MORGANTOWN - It was roughly 15 minutes after West Virginia's Big East tournament ended before it had a chance to begin late Wednesday night when, in a largely silent locker room, Cam Thoroughman could pretty much guess what his next few days would entail.
It will all center around the mood of Bob Huggins after the Mountaineers laid an egg in a 67-61 loss to Marquette at Madison Square Garden.
"Probably not too good,'' Thoroughman said when asked how he figured his coach would react to the loss. "Maybe we'll have a day or two to rest and then come back in there with not a very happy guy.''
Indeed, the Mountaineers could have made life significantly easier for themselves had they simply played to their potential - or even in the neighborhood of their potential - in the Big East tournament. They did so only in short spurts.

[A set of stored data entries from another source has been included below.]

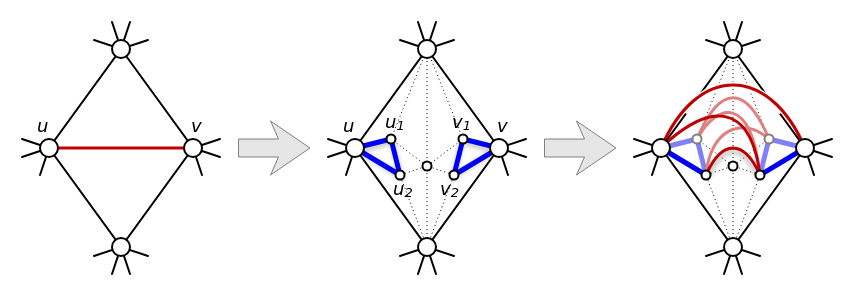
<!DOCTYPE html>
<html lang="en">
<head>
<meta charset="utf-8">
<title>Edge replacement in a graph</title>
<style>
:root {
  --paper: #fff;
  --ink: #000;
  --red: #c00000;
  --red-soft: #df8080;
  --blue: #0000f5;
  --blue-soft: #8080fa;
  --node-soft: #808080;
  --arrow-fill: #e6e6e6;
  --arrow-line: #808080;
}
* { box-sizing: border-box; }
body { margin: 0; background: var(--paper); overflow: hidden; }
.steps { display: grid; grid-template-columns: 242px 64px 242px 64px 242px; width: 854px; height: 296px; background: var(--paper); }
.step { position: relative; }
svg { display: block; overflow: visible; fill: none; }
.arrow { margin: 120px 0 0 -4px; fill: var(--arrow-fill); stroke: var(--arrow-line); }
.edge { stroke: var(--ink); stroke-width: 2; stroke-linecap: round; }
.node { fill: var(--paper); stroke: var(--ink); stroke-width: 2; }
.node.soft { stroke: var(--node-soft); }
.guide { stroke: var(--ink); stroke-width: 1; stroke-dasharray: 1 3; }
.shade { stroke: #999; stroke-width: 5; opacity: .5; }
.red { stroke: var(--red); stroke-width: 3; }
.red.soft { stroke: var(--red-soft); }
.halo { stroke: var(--paper); stroke-width: 7; }
.blue { stroke: var(--blue); stroke-width: 5; stroke-linejoin: round; }
.blue.soft { stroke: var(--blue-soft); }
.label { position: absolute; font: italic 18px/20px "DejaVu Sans", sans-serif; color: var(--ink); white-space: nowrap; }
.label sub { position: relative; top: 2px; font-size: 13px; line-height: 0; vertical-align: baseline; }
</style>
</head>
<body>
<main class="steps">
  <section class="step">
    <svg width="242" height="296" viewBox="0 0 242 296" role="img" aria-label="Two triangles sharing the red edge uv">
      <defs>
        <filter id="blur" x="-50%" y="-50%" width="200%" height="200%"><feGaussianBlur stdDeviation="2"/></filter>
        <g id="frame" class="edge">
          <path d="M121 49L193 148L121 247L49 148Z"/>
          <path d="M94 40L121 49L112 22M130 22L121 49L148 40"/>
          <path d="M94 256L121 247L112 274M130 274L121 247L148 256"/>
          <path d="M22 139L49 148L22 157M49 148L40 175"/>
          <path d="M220 139L193 148L220 157M193 148L202 175"/>
        </g>
        <g id="outer-nodes" class="node">
          <circle cx="121" cy="49" r="9"/>
          <circle cx="49" cy="148" r="9"/>
          <circle cx="193" cy="148" r="9"/>
          <circle cx="121" cy="247" r="9"/>
        </g>
        <g id="guides" class="guide">
          <path d="M121 49V247"/>
          <path d="M121 49L85 139L121 166L94 175L121 247"/>
          <path d="M121 49L157 139L121 166L148 175L121 247"/>
        </g>
        <g id="lower-nodes" class="node">
          <circle cx="94" cy="175" r="4.5"/>
          <circle cx="148" cy="175" r="4.5"/>
          <circle cx="121" cy="166" r="4.5"/>
        </g>
        <path id="arrow" d="M.5 19H40.5L32.5 1L72 28L32.5 55L40.5 37H.5Z"/>
      </defs>
      <use href="#frame"/>
      <line class="red" x1="49" y1="148" x2="193" y2="148"/>
      <use href="#outer-nodes"/>
    </svg>
    <span class="label" style="left:37px;top:116px">u</span>
    <span class="label" style="left:191px;top:116px">v</span>
  </section>

  <svg class="arrow" width="72" height="56" viewBox="0 0 72 56" aria-hidden="true"><use href="#arrow"/></svg>

  <section class="step">
    <svg width="242" height="296" viewBox="0 0 242 296" role="img" aria-label="The edge is replaced by two blue triangles and a central vertex">
      <use href="#guides"/>
      <use href="#frame"/>
      <g class="shade" filter="url(#blur)">
        <path d="M53 151L86 142L95 177Z"/>
        <path d="M189 151L156 142L147 177Z"/>
      </g>
      <g class="blue">
        <path d="M49 148L85 139L94 175Z"/>
        <path d="M193 148L157 139L148 175Z"/>
      </g>
      <use href="#outer-nodes"/>
      <use href="#lower-nodes"/>
      <g class="node">
        <circle cx="85" cy="139" r="4.5"/>
        <circle cx="157" cy="139" r="4.5"/>
      </g>
    </svg>
    <span class="label" style="left:37px;top:116px">u</span>
    <span class="label" style="left:79px;top:112px">u<sub>1</sub></span>
    <span class="label" style="left:87px;top:179px">u<sub>2</sub></span>
    <span class="label" style="left:146px;top:112px">v<sub>1</sub></span>
    <span class="label" style="left:134px;top:179px">v<sub>2</sub></span>
    <span class="label" style="left:191px;top:116px">v</span>
  </section>

  <svg class="arrow" width="72" height="56" viewBox="0 0 72 56" aria-hidden="true"><use href="#arrow"/></svg>

  <section class="step">
    <svg width="242" height="296" viewBox="0 0 242 296" role="img" aria-label="Red arcs join the vertices of the two triangles">
      <use href="#guides"/>
      <use href="#frame"/>
      <g class="blue soft">
        <path d="M49 148L85 139L94 175"/>
        <path d="M193 148L157 139L148 175"/>
      </g>
      <g class="red soft">
        <path d="M94 175C98 130 130 115 157 139"/>
        <path d="M85 139C105 103 139 94 148 175"/>
        <path d="M85 139C108 84 134 84 157 139"/>
      </g>
      <g class="node soft">
        <circle cx="85" cy="139" r="4.5"/>
        <circle cx="157" cy="139" r="4.5"/>
      </g>
      <path class="shade" filter="url(#blur)" d="M96 177C112 143 130 143 146 177"/>
      <path class="halo" d="M72 112C103 76 139 76 170 112"/>
      <g class="blue">
        <path d="M49 148L94 175"/>
        <path d="M193 148L148 175"/>
      </g>
      <g class="red">
        <path d="M49 148C85 112 137 90 148 175"/>
        <path d="M94 175C110 139 132 139 148 175"/>
        <path d="M49 148C85 64 157 64 193 148"/>
      </g>
      <use href="#outer-nodes"/>
      <use href="#lower-nodes"/>
    </svg>
  </section>
</main>
</body>
</html>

For the most part, though, West Virginia played sloppily with the ball, had more defensive breakdowns than in the previous four games combined and now face the prospect of heading into the NCAA tournament next week not on a high, but once again fighting to figure out what went wrong.

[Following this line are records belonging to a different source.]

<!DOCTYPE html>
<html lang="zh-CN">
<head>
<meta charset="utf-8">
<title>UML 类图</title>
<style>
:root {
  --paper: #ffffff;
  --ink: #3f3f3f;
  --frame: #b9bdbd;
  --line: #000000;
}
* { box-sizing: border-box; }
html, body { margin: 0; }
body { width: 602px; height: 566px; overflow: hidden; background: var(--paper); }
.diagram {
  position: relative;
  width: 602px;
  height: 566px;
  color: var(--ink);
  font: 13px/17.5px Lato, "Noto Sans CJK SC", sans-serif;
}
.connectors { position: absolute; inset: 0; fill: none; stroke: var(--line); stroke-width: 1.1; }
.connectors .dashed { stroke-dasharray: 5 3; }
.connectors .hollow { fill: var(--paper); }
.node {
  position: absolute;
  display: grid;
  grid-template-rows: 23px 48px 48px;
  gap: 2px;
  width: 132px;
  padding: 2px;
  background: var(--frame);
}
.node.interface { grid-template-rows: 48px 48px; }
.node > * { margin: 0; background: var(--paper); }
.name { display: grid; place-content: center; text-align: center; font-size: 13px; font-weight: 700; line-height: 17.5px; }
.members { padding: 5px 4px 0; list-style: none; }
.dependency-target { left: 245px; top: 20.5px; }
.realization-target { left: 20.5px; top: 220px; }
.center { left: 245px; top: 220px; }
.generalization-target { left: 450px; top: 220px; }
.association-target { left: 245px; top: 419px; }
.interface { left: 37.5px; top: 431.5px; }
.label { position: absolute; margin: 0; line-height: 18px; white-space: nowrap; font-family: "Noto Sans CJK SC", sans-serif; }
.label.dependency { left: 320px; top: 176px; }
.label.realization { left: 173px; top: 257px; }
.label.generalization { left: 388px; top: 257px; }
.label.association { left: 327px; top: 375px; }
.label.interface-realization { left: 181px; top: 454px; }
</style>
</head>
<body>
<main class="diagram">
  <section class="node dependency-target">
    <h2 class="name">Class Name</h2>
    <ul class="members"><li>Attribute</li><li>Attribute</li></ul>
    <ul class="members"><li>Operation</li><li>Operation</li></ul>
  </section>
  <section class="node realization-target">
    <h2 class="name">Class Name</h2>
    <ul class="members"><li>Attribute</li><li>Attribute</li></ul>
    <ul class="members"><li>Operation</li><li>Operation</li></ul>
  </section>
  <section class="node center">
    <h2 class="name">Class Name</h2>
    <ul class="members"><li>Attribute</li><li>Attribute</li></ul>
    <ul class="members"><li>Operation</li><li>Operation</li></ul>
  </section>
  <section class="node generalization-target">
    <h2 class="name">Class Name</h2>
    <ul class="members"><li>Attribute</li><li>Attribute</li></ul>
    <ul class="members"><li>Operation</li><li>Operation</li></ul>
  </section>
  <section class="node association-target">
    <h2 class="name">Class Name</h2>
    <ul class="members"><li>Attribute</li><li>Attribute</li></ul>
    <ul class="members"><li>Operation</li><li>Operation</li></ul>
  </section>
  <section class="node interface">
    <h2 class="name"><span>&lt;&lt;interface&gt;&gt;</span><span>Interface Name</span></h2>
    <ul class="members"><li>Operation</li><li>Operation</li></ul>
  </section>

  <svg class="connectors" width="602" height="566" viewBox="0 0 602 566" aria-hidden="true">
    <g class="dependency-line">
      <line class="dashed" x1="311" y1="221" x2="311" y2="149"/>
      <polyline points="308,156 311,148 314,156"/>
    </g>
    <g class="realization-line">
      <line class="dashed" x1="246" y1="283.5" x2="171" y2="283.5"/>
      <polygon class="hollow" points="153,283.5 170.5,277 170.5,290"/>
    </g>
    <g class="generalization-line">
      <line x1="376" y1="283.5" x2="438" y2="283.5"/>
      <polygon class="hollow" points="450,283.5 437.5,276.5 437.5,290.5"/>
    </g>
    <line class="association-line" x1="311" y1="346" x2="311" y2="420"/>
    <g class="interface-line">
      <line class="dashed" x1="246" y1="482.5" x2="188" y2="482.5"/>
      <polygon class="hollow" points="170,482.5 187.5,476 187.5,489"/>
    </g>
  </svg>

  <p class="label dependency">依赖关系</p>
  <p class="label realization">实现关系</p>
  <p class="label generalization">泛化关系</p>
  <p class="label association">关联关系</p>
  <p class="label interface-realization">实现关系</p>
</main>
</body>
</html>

Yes, with this team it only takes one game like that to skew the perception.
That's because this is a group that has no real stars or outstanding playmakers, so if they aren't executing and getting every ounce of effort they can look completely overmatched.
When the Mountaineers go through a run of five games like they did at the end of the regular season, beating Notre Dame, Connecticut and Louisville along the way, it illustrates what can be accomplished even without superior talent. Everyone looks at this team and thinks, wow, look at what teamwork and effort can accomplish.
But then when the same group isn't on its game, the chorus is, wow, these guys just aren't that good.
The truth, of course, probably rests somewhere in between, but the bottom line is still the same: Some nights WVU can be very good and others very average.
How does that bode for WVU in the NCAA tournament that, for all practical purposes, begins Sunday night when the brackets are announced and work begins?
Well, that's no easier to predict than was the outcome of West Virginia's trip to the Big East tournament. This is a team that could have won it all or won nothing.
This week it was nothing. Next week, who knows?
The bracket predictions for West Virginia changed only slightly with Wednesday night's loss, but even slight changes in a complex bracket can carry great significance.
And this slight change comes with a delicious twist.
Both Joe Lunardi of ESPN and Jerry Palm, writing for cbssportsline.com, dropped the Mountaineers from a fifth seed to a sixth seed in their Thursday bracket projections. Both still had West Virginia playing at a first-round site on this side of the country, one in Tampa, Fla., and the other in Charlotte, N.C.